■ **PROBLEM**
Write out the listing below again, precisely as it is given.
---- RECORDS FOR THE EXERCISE
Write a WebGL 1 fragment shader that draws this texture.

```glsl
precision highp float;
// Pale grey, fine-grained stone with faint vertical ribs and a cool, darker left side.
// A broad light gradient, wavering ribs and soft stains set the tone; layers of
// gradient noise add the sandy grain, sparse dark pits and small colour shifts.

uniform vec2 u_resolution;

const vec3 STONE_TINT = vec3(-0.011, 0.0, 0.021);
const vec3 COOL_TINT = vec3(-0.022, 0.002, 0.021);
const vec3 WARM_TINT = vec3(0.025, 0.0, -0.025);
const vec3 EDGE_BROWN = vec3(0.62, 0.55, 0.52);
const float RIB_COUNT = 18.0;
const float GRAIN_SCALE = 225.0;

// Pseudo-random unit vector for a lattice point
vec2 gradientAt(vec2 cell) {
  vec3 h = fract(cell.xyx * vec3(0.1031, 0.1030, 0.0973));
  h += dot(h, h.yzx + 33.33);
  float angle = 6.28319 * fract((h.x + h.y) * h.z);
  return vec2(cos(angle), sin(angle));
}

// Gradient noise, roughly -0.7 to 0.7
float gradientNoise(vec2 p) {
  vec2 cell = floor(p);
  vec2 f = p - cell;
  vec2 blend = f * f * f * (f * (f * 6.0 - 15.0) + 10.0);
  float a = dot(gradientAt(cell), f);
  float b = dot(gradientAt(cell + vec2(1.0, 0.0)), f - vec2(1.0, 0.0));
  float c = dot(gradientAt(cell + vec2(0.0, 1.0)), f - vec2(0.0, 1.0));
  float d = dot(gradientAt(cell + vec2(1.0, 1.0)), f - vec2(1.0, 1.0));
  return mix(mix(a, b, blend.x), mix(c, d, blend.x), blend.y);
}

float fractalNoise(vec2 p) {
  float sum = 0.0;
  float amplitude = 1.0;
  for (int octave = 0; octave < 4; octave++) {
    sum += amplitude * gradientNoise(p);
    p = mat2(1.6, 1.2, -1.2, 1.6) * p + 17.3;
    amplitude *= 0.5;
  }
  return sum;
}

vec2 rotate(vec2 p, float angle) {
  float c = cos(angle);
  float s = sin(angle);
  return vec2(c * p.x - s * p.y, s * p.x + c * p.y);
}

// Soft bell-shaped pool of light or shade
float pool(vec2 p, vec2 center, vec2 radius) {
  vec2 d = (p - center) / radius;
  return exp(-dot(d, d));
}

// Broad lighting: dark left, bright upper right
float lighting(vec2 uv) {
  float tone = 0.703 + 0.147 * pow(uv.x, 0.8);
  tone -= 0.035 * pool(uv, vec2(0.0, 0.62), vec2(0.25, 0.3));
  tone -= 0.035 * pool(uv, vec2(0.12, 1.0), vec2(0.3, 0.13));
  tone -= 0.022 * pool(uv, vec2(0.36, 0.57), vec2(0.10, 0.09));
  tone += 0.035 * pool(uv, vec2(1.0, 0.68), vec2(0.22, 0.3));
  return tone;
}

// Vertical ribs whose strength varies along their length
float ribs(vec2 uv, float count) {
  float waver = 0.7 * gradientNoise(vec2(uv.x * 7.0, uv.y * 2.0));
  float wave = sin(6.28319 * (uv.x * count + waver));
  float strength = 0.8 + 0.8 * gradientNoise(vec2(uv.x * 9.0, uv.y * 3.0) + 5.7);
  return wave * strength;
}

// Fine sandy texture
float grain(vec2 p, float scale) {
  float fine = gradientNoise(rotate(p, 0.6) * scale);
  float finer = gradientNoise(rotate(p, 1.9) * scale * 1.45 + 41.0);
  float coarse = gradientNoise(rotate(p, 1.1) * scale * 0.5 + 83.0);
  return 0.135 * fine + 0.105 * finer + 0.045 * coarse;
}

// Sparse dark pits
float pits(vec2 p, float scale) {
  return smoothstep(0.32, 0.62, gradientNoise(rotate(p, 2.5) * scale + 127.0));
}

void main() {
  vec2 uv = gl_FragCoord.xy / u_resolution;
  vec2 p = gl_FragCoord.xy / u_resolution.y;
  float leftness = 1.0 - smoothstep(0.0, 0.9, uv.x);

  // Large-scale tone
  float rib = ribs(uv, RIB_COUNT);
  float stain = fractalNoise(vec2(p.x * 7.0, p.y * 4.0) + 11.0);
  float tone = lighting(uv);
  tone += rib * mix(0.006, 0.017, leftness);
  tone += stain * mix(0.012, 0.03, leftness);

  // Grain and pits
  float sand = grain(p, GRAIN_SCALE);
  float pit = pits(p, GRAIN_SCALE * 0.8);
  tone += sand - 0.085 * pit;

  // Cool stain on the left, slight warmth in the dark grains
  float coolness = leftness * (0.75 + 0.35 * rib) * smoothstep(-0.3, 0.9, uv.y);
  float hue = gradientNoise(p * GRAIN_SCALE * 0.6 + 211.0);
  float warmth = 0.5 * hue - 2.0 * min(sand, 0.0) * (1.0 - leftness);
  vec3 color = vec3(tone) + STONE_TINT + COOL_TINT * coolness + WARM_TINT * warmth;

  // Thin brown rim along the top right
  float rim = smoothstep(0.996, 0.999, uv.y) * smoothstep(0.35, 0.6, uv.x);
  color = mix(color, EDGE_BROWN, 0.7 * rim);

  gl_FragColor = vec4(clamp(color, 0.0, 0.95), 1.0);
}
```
--------
■ **RESPONSE**
Write a WebGL 1 fragment shader that draws this texture.

```glsl
precision highp float;
// Pale grey, fine-grained stone with faint vertical ribs and a cool, darker left side.
// A broad light gradient, wavering ribs and soft stains set the tone; layers of
// gradient noise add the sandy grain, sparse dark pits and small colour shifts.

uniform vec2 u_resolution;

const vec3 STONE_TINT = vec3(-0.011, 0.0, 0.021);
const vec3 COOL_TINT = vec3(-0.022, 0.002, 0.021);
const vec3 WARM_TINT = vec3(0.025, 0.0, -0.025);
const vec3 EDGE_BROWN = vec3(0.62, 0.55, 0.52);
const float RIB_COUNT = 18.0;
const float GRAIN_SCALE = 225.0;

// Pseudo-random unit vector for a lattice point
vec2 gradientAt(vec2 cell) {
  vec3 h = fract(cell.xyx * vec3(0.1031, 0.1030, 0.0973));
  h += dot(h, h.yzx + 33.33);
  float angle = 6.28319 * fract((h.x + h.y) * h.z);
  return vec2(cos(angle), sin(angle));
}

// Gradient noise, roughly -0.7 to 0.7
float gradientNoise(vec2 p) {
  vec2 cell = floor(p);
  vec2 f = p - cell;
  vec2 blend = f * f * f * (f * (f * 6.0 - 15.0) + 10.0);
  float a = dot(gradientAt(cell), f);
  float b = dot(gradientAt(cell + vec2(1.0, 0.0)), f - vec2(1.0, 0.0));
  float c = dot(gradientAt(cell + vec2(0.0, 1.0)), f - vec2(0.0, 1.0));
  float d = dot(gradientAt(cell + vec2(1.0, 1.0)), f - vec2(1.0, 1.0));
  return mix(mix(a, b, blend.x), mix(c, d, blend.x), blend.y);
}

float fractalNoise(vec2 p) {
  float sum = 0.0;
  float amplitude = 1.0;
  for (int octave = 0; octave < 4; octave++) {
    sum += amplitude * gradientNoise(p);
    p = mat2(1.6, 1.2, -1.2, 1.6) * p + 17.3;
    amplitude *= 0.5;
  }
  return sum;
}

vec2 rotate(vec2 p, float angle) {
  float c = cos(angle);
  float s = sin(angle);
  return vec2(c * p.x - s * p.y, s * p.x + c * p.y);
}

// Soft bell-shaped pool of light or shade
float pool(vec2 p, vec2 center, vec2 radius) {
  vec2 d = (p - center) / radius;
  return exp(-dot(d, d));
}

// Broad lighting: dark left, bright upper right
float lighting(vec2 uv) {
  float tone = 0.703 + 0.147 * pow(uv.x, 0.8);
  tone -= 0.035 * pool(uv, vec2(0.0, 0.62), vec2(0.25, 0.3));
  tone -= 0.035 * pool(uv, vec2(0.12, 1.0), vec2(0.3, 0.13));
  tone -= 0.022 * pool(uv, vec2(0.36, 0.57), vec2(0.10, 0.09));
  tone += 0.035 * pool(uv, vec2(1.0, 0.68), vec2(0.22, 0.3));
  return tone;
}

// Vertical ribs whose strength varies along their length
float ribs(vec2 uv, float count) {
  float waver = 0.7 * gradientNoise(vec2(uv.x * 7.0, uv.y * 2.0));
  float wave = sin(6.28319 * (uv.x * count + waver));
  float strength = 0.8 + 0.8 * gradientNoise(vec2(uv.x * 9.0, uv.y * 3.0) + 5.7);
  return wave * strength;
}

// Fine sandy texture
float grain(vec2 p, float scale) {
  float fine = gradientNoise(rotate(p, 0.6) * scale);
  float finer = gradientNoise(rotate(p, 1.9) * scale * 1.45 + 41.0);
  float coarse = gradientNoise(rotate(p, 1.1) * scale * 0.5 + 83.0);
  return 0.135 * fine + 0.105 * finer + 0.045 * coarse;
}

// Sparse dark pits
float pits(vec2 p, float scale) {
  return smoothstep(0.32, 0.62, gradientNoise(rotate(p, 2.5) * scale + 127.0));
}

void main() {
  vec2 uv = gl_FragCoord.xy / u_resolution;
  vec2 p = gl_FragCoord.xy / u_resolution.y;
  float leftness = 1.0 - smoothstep(0.0, 0.9, uv.x);

  // Large-scale tone
  float rib = ribs(uv, RIB_COUNT);
  float stain = fractalNoise(vec2(p.x * 7.0, p.y * 4.0) + 11.0);
  float tone = lighting(uv);
  tone += rib * mix(0.006, 0.017, leftness);
  tone += stain * mix(0.012, 0.03, leftness);

  // Grain and pits
  float sand = grain(p, GRAIN_SCALE);
  float pit = pits(p, GRAIN_SCALE * 0.8);
  tone += sand - 0.085 * pit;

  // Cool stain on the left, slight warmth in the dark grains
  float coolness = leftness * (0.75 + 0.35 * rib) * smoothstep(-0.3, 0.9, uv.y);
  float hue = gradientNoise(p * GRAIN_SCALE * 0.6 + 211.0);
  float warmth = 0.5 * hue - 2.0 * min(sand, 0.0) * (1.0 - leftness);
  vec3 color = vec3(tone) + STONE_TINT + COOL_TINT * coolness + WARM_TINT * warmth;

  // Thin brown rim along the top right
  float rim = smoothstep(0.996, 0.999, uv.y) * smoothstep(0.35, 0.6, uv.x);
  color = mix(color, EDGE_BROWN, 0.7 * rim);

  gl_FragColor = vec4(clamp(color, 0.0, 0.95), 1.0);
}
```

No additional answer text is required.